**Directions**
For each line of the data below, copy it if it holds the word "padding".

[Stored data]
━━━━━━━━

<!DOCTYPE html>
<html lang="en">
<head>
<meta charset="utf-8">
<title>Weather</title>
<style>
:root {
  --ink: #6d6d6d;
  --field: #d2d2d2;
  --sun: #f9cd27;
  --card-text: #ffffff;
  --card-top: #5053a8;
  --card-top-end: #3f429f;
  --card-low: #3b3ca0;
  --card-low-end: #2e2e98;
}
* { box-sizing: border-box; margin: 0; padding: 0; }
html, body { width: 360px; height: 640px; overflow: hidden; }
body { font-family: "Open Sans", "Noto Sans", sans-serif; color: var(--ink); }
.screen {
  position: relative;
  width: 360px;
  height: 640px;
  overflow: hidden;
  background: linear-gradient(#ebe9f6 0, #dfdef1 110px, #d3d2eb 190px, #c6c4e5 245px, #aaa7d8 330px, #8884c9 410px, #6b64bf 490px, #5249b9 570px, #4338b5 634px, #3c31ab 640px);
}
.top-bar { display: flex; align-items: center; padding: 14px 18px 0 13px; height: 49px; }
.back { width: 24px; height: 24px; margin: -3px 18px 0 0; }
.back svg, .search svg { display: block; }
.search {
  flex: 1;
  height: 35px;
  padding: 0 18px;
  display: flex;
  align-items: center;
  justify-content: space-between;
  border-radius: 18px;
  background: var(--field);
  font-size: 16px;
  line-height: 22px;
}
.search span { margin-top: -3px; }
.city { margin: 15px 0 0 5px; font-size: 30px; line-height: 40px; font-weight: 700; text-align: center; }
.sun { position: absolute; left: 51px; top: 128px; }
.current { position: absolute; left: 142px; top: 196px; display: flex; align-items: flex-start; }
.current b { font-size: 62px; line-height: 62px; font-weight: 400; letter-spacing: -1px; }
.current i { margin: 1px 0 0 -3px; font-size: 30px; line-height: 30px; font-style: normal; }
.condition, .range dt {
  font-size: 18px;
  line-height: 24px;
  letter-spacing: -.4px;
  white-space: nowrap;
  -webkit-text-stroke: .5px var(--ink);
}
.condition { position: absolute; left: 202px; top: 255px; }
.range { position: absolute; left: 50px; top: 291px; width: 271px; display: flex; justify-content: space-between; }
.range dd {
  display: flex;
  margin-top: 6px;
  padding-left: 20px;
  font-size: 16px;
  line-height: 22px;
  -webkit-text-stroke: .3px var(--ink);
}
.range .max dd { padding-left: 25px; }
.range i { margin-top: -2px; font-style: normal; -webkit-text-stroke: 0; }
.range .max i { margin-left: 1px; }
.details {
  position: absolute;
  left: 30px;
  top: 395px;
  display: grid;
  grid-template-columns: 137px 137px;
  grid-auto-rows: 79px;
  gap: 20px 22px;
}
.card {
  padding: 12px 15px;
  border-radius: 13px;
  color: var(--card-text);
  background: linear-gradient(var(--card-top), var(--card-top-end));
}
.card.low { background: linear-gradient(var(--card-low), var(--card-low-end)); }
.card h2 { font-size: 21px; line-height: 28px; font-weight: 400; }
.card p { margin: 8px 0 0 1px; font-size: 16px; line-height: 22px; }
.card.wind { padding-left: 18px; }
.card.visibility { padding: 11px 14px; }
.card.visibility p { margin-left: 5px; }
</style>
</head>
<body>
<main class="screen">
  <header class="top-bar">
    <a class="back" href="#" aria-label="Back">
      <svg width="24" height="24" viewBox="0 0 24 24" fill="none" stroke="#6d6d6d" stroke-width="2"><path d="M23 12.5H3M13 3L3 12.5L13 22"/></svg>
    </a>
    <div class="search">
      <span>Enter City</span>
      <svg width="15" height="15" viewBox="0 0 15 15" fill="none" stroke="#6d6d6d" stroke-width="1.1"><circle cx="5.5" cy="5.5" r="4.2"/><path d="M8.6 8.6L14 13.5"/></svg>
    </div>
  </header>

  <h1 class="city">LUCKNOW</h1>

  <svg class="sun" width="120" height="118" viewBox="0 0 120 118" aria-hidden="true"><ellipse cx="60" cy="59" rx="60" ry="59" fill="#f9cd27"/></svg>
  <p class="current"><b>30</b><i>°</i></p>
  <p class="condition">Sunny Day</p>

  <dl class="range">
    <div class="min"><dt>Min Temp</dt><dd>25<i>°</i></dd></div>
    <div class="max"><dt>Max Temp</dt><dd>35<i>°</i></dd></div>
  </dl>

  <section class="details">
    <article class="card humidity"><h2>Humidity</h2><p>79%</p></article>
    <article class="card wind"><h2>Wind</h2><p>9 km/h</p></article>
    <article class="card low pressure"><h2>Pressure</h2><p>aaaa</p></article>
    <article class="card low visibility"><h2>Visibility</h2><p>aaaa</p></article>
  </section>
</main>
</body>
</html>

━━━━━━━━

**Output of the exercise**
* { box-sizing: border-box; margin: 0; padding: 0; }
.top-bar { display: flex; align-items: center; padding: 14px 18px 0 13px; height: 49px; }
  padding: 0 18px;
  padding-left: 20px;
.range .max dd { padding-left: 25px; }
  padding: 12px 15px;
.card.wind { padding-left: 18px; }
.card.visibility { padding: 11px 14px; }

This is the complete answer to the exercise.